---- Exercise materials

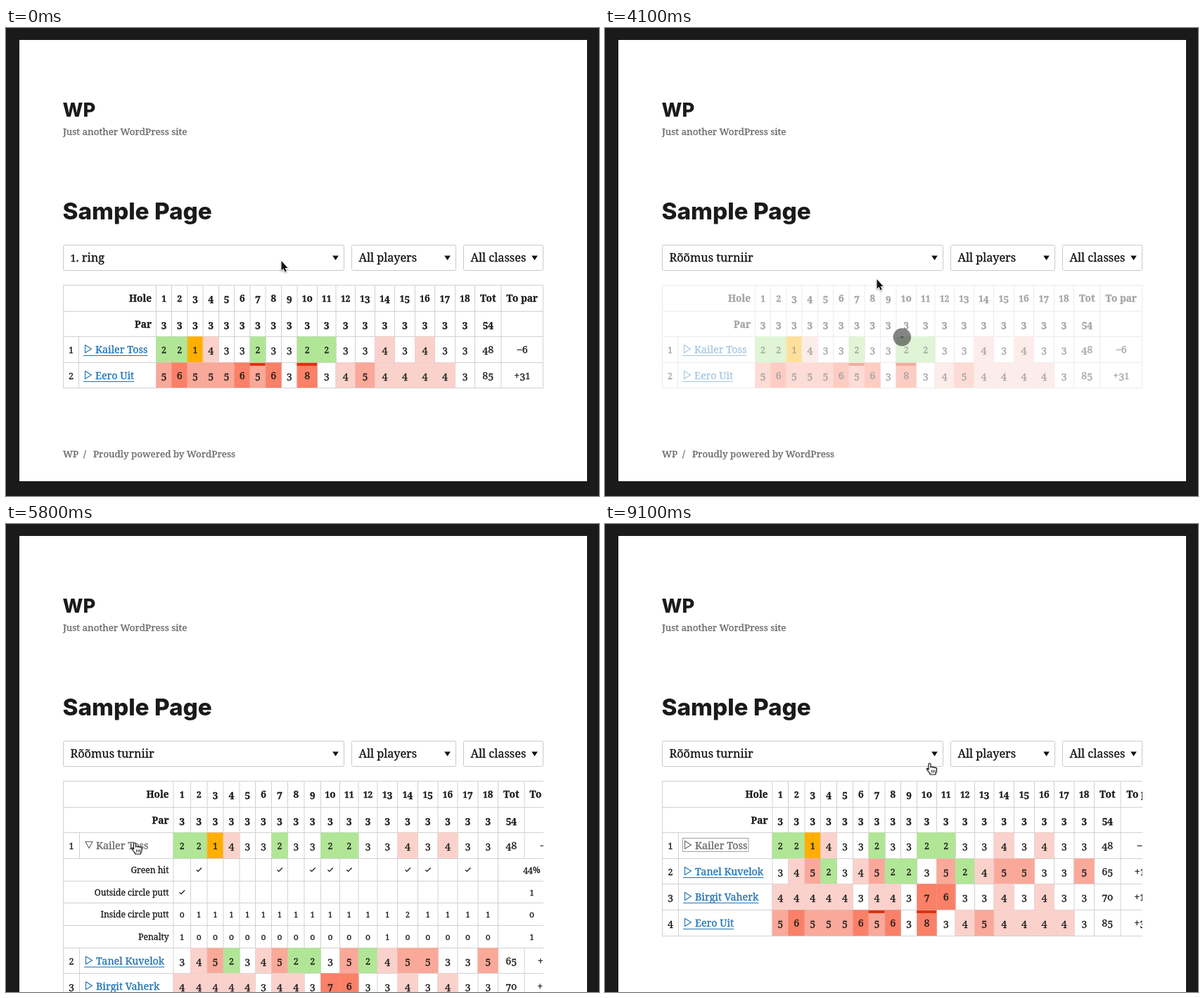
Write an HTML page with a canvas that moves like this. It is 843x665 px and loops after 9400 ms.

```html
<!DOCTYPE html>
<html lang="en">
<head>
<meta charset="utf-8">
<title>Sample Page</title>
<style>
html, body { margin: 0; width: 100%; height: 100%; overflow: hidden; background: #1a1a1a; }
canvas { display: block; width: 843px; height: 665px; }
</style>
</head>
<body>
<canvas id="stage" width="843" height="665"></canvas>
<script>
const ctx = document.getElementById('stage').getContext('2d');
const LOOP = 9400, STEP = 100;
const SERIF = '"Noto Serif", serif';
const INK = '#1a1a1a', GREY = '#686868', LINE = '#d1d1d1', LINK = '#1f73b4';

const T = { pick: 1800, faded: 2600, swap: 4200, shown: 4500, hover: 5300, open: 5800, close: 7900, leave: 8700 };

const players = {
  a: { name: 'Kailer Toss', scores: '221433233223343433', total: '48', par: '−6' },
  b: { name: 'Tanel Kuvelok', scores: '345234522352455335', total: '65', par: '+11' },
  c: { name: 'Birgit Vaherk', scores: '444443443763343433', total: '70', par: '+16' },
  d: { name: 'Eero Uit', scores: '565556563834544443', total: '85', par: '+31', marks: [6, 9] }
};

// v marks a tick, a blank leaves the cell empty
const details = [
  ['Green hit', ' v    v vvv  vv v ', '44%'],
  ['Outside circle putt', 'v                 ', '1'],
  ['Inside circle putt', '011111111111121111', '0'],
  ['Penalty', '100000000000100000', '1']
];

// Left edge of each column, then the right edge of the table
const layouts = {
  small: [81, 103, 213, 235, 257.5, 279.5, 302, 324, 346.5, 368.5, 391, 413.5, 442, 468.5, 496, 524, 552, 581, 609, 638, 666, 703.5, 763],
  wide: [81, 104, 237.5, 260, 283.5, 306, 329, 352, 374.5, 397.5, 420, 443, 471, 497.5, 525, 552.5, 581, 610, 638, 666.5, 695, 732.5, 794],
  open: [81, 104, 237.5, 262, 285.5, 308.5, 331.5, 354, 377, 400, 423.5, 447, 474, 500.5, 527.5, 556, 585, 613.5, 641.5, 670.5, 699, 736.5, 796]
};

const pointerKeys = [
  [0, 391, 331], [200, 390, 338], [900, 390, 338], [1100, 388, 344], [1300, 388, 344],
  [1500, 386, 357], [4700, 386, 357], [5000, 214, 430], [5400, 183.5, 453],
  [8600, 183.5, 453], [9100, 462, 340]
];

const arrowShape = new Path2D('M.5 0V13.5L3.4 10.8L5.6 15.6L7.8 14.6L5.6 10H9.6Z');
const handShape = new Path2D('M-2 9V1.5a1.5 1.5 0 0 1 3 0V6q0-1 1.5-1t1.6 1.2q0-.8 1.4-.8t1.5 1.3' +
  'q0-.6 1.2-.6t1.3 1.5V11q0 2-1.5 3.5V16H0V14.5q-2-2-4-5q-1.2-2 .2-2.5Z');
const handLines = new Path2D('M2.2 9.5v4M4.6 9.5v4M7 9.5v4');

const clamp = v => Math.max(0, Math.min(1, v));
const smooth = u => u * u * (3 - 2 * u);

function rect(x, y, w, h, color) {
  ctx.fillStyle = color;
  ctx.fillRect(x, y, w, h);
}

function polygon(points) {
  ctx.beginPath();
  points.forEach(([x, y]) => ctx.lineTo(x, y));
  ctx.closePath();
}

// Splits text into parts so that figures sit in old style
function parts(str, size, weight) {
  return str.split(/(\d)/).filter(Boolean).map(s => {
    const low = /^[12]$/.test(s);
    const text = s === '0' ? 'o' : s;
    const font = `${weight} ${low ? size * 0.88 : size}px ${SERIF}`;
    ctx.font = font;
    return { text, font, width: ctx.measureText(text).width, drop: /^[34579]$/.test(s) ? size * 0.14 : 0 };
  });
}

// A hairline stroke gives the sturdier strokes of a screen serif
function text(str, x, y, { size = 14.3, weight = 400, color = INK, align = 0 } = {}) {
  const list = parts(str, size, weight);
  const width = list.reduce((sum, p) => sum + p.width, 0);
  let pos = x - width * align;
  ctx.fillStyle = ctx.strokeStyle = color;
  ctx.lineWidth = 0.3;
  for (const p of list) {
    ctx.font = p.font;
    ctx.fillText(p.text, pos, y + p.drop);
    ctx.strokeText(p.text, pos, y + p.drop);
    pos += p.width;
  }
  return pos;
}

function heading(str, y, size) {
  ctx.font = `800 ${size}px Inter, sans-serif`;
  ctx.fillStyle = INK;
  ctx.fillText(str, 80.5, y);
}

function select(x, right, label, arrowX) {
  ctx.strokeStyle = '#c9c9c9';
  ctx.lineWidth = 1;
  ctx.beginPath();
  ctx.roundRect(x + 0.5, 308.5, right - x - 1, 36, 2);
  ctx.stroke();
  text(label, x + 10.5, 332, { size: 16.3, color: '#111' });
  polygon([[arrowX - 4.3, 323.5], [arrowX + 4.3, 323.5], [arrowX, 330]]);
  ctx.fillStyle = '#111';
  ctx.fill();
}

function scoreColor(score) {
  return [null, '#ffb000', '#b1e697', null, '#fad2cc', '#fba999'][score] || (score > 5 ? '#fa8068' : null);
}

function fillScores(scores, cols, top, height) {
  [...scores].forEach((s, i) => {
    const x = cols[i + 2];
    const color = scoreColor(+s);
    if (color) rect(x, top, cols[i + 3] - x + 1, height, color);
  });
}

function checkMark(x, y) {
  ctx.strokeStyle = INK;
  ctx.lineWidth = 1.3;
  ctx.beginPath();
  ctx.moveTo(x - 3.5, y + 0.5);
  ctx.lineTo(x - 1.2, y + 2.7);
  ctx.lineTo(x + 3.8, y - 2.5);
  ctx.stroke();
}

function nameLink(name, x, top, state) {
  const color = state.active ? GREY : LINK;
  const cy = top + 18;
  polygon(state.open
    ? [[x + 2, cy - 4.5], [x + 12, cy - 4.5], [x + 7, cy + 4.5]]
    : [[x + 2.5, cy - 5.5], [x + 11.5, cy], [x + 2.5, cy + 5.5]]);
  ctx.strokeStyle = color;
  ctx.lineWidth = 1.1;
  ctx.stroke();
  const right = text(name, x + 17, top + 23.5, { color });
  if (!state.active) rect(x, top + 27, right - x, 1, color);
  if (state.focus) {
    ctx.setLineDash([1, 1]);
    ctx.lineWidth = 1;
    ctx.strokeStyle = '#444';
    ctx.strokeRect(x - 0.5, top + 8.5, right - x + 2, 19);
    ctx.setLineDash([]);
  }
}

function drawTable(cols, rows, t) {
  const mid = i => (cols[i] + cols[i + 1]) / 2 + 0.5;
  const end = cols[22];
  let exact = 365;

  ctx.save();
  ctx.beginPath();
  ctx.rect(80, 360, 684, 305);
  ctx.clip();

  for (const row of rows) {
    const top = Math.round(exact);
    exact += row.detail ? 31.75 : 36.6;
    const height = Math.round(exact) - top;
    const base = top + 24;

    if (row.player) fillScores(row.player.scores, cols, top, height);

    const skip = row.player ? [] : row.detail ? [1, 21] : [1];
    rect(cols[0], top, end - cols[0] + 1, 1, LINE);
    cols.forEach((x, i) => { if (!skip.includes(i)) rect(x, top, 1, height, LINE); });

    if (row.player) {
      const { name, scores, total, par, marks = [] } = row.player;
      // A second pass tints the grid lines inside coloured cells
      ctx.globalAlpha = 0.6;
      fillScores(scores, cols, top, height);
      ctx.globalAlpha = 1;
      marks.forEach(i => rect(cols[i + 2], top + 1, cols[i + 3] - cols[i + 2], 4, '#e0320f'));

      const first = row.rank === 1;
      nameLink(name, cols[1] + 7, top, {
        active: first && t >= T.hover,
        focus: first && t >= T.leave,
        open: first && t >= T.open && t < T.close
      });
      const put = (str, i) => text(str, mid(i), base - 0.5, { align: 0.5 });
      put(String(row.rank), 0);
      [...scores].forEach((s, i) => put(s, i + 2));
      put(total, 20);
      put(par, 21);
    } else if (row.detail) {
      const [label, cells, sum] = row.detail;
      const style = { size: 12.1, align: 0.5 };
      text(label, cols[2] - 6, top + 20.5, { ...style, align: 1 });
      [...cells].forEach((c, i) => {
        if (c === 'v') checkMark(mid(i + 2), top + 16);
        else if (c !== ' ') text(c, mid(i + 2), top + 20.5, style);
      });
      text(sum, (cols[20] + end) / 2, top + 20.5, style);
    } else {
      const style = { size: 13.6, weight: 700, align: 0.5 };
      text(row.label, cols[2] - 6, base, { ...style, align: 1 });
      row.cells.forEach((c, i) => text(c, mid(i + 2), base, style));
    }
  }

  const bottom = Math.round(exact);
  rect(cols[0], bottom, end - cols[0] + 1, 1, LINE);
  ctx.restore();
  return bottom;
}

const holes = Array.from({ length: 18 }, (_, i) => String(i + 1));
const head = [
  { label: 'Hole', cells: [...holes, 'Tot', 'To par'] },
  { label: 'Par', cells: [...holes.map(() => '3'), '54'] }
];

function tableAt(t) {
  const keys = t < T.swap ? 'ad' : 'abcd';
  const open = t >= T.open && t < T.close;
  const rows = [...head];
  [...keys].forEach((k, i) => {
    rows.push({ player: players[k], rank: i + 1 });
    if (open && i === 0) details.forEach(detail => rows.push({ detail }));
  });
  return { rows, cols: layouts[t < T.swap ? 'small' : open ? 'open' : 'wide'] };
}

function opacityAt(t) {
  return t < T.swap
    ? 1 - 0.6 * clamp((t - T.pick) / (T.faded - T.pick))
    : 0.4 + 0.6 * clamp((t - T.swap) / (T.shown - T.swap));
}

// Two translucent discs that grow and shrink in turn
function spinner(t) {
  const phase = (((t - 2320) / 1000) % 2 + 2) % 2;
  const s = smooth(phase < 1 ? phase : 2 - phase);
  ctx.fillStyle = 'rgba(51,51,51,.6)';
  for (const scale of [1 - s, s]) {
    ctx.beginPath();
    ctx.arc(422.3, 439.3, 14.5 * scale, 0, Math.PI * 2);
    ctx.fill();
  }
}

function pointer(t) {
  const i = pointerKeys.findIndex(k => k[0] > t);
  const to = pointerKeys.at(i);
  const from = i > 0 ? pointerKeys[i - 1] : to;
  const u = to === from ? 0 : (t - from[0]) / (to[0] - from[0]);
  ctx.save();
  ctx.translate(from[1] + (to[1] - from[1]) * u, from[2] + (to[2] - from[2]) * u);
  ctx.lineJoin = 'round';
  if (t >= T.hover) {
    ctx.fillStyle = '#fff';
    ctx.fill(handShape);
    ctx.strokeStyle = '#111';
    ctx.lineWidth = 1.2;
    ctx.stroke(handShape);
    ctx.lineWidth = 1;
    ctx.stroke(handLines);
  } else {
    ctx.strokeStyle = '#fff';
    ctx.lineWidth = 2;
    ctx.shadowColor = 'rgba(0,0,0,.35)';
    ctx.shadowBlur = 2;
    ctx.shadowOffsetY = 1;
    ctx.stroke(arrowShape);
    ctx.shadowColor = 'transparent';
    ctx.fillStyle = '#111';
    ctx.fill(arrowShape);
  }
  ctx.restore();
}

function draw(t) {
  rect(0, 0, 843, 665, INK);
  rect(19, 17, 807, t < T.swap ? 627 : 648, '#fff');

  const { cols, rows } = tableAt(t);
  const bottom = drawTable(cols, rows, t);
  const opacity = opacityAt(t);
  if (opacity < 1) rect(80, 364, 685, Math.min(bottom, 664) - 362, `rgba(255,255,255,${1 - opacity})`);

  heading('WP', 126, 27.3);
  text('Just another WordPress site', 81, 152, { size: 13.4, color: GREY });
  heading('Sample Page', 271.5, 33.3);
  select(81, 481, t < T.pick ? '1. ring' : 'Rõõmus turniir', 468.5);
  select(491, 640, 'All players', 627.5);
  select(650, 764, 'All classes', 751.5);

  const foot = { size: 13.4, color: GREY };
  text('WP', 81, bottom + 99, foot);
  text('/', 110, bottom + 99, foot);
  text('Proudly powered by WordPress', 124, bottom + 99, foot);

  if (t >= T.pick && t < T.swap) spinner(t);
  pointer(t);
}

const start = performance.now();
function loop() {
  const t = (performance.now() - start) % LOOP;
  draw(Math.floor(t / STEP) * STEP);
  requestAnimationFrame(loop);
}
loop();
</script>
</body>
</html>
```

--------

→ What is needed
Copy every line of the listing that includes the string "total".

→ Task answer
  a: { name: 'Kailer Toss', scores: '221433233223343433', total: '48', par: '−6' },
  b: { name: 'Tanel Kuvelok', scores: '345234522352455335', total: '65', par: '+11' },
  c: { name: 'Birgit Vaherk', scores: '444443443763343433', total: '70', par: '+16' },
  d: { name: 'Eero Uit', scores: '565556563834544443', total: '85', par: '+31', marks: [6, 9] }
      const { name, scores, total, par, marks = [] } = row.player;
      put(total, 20);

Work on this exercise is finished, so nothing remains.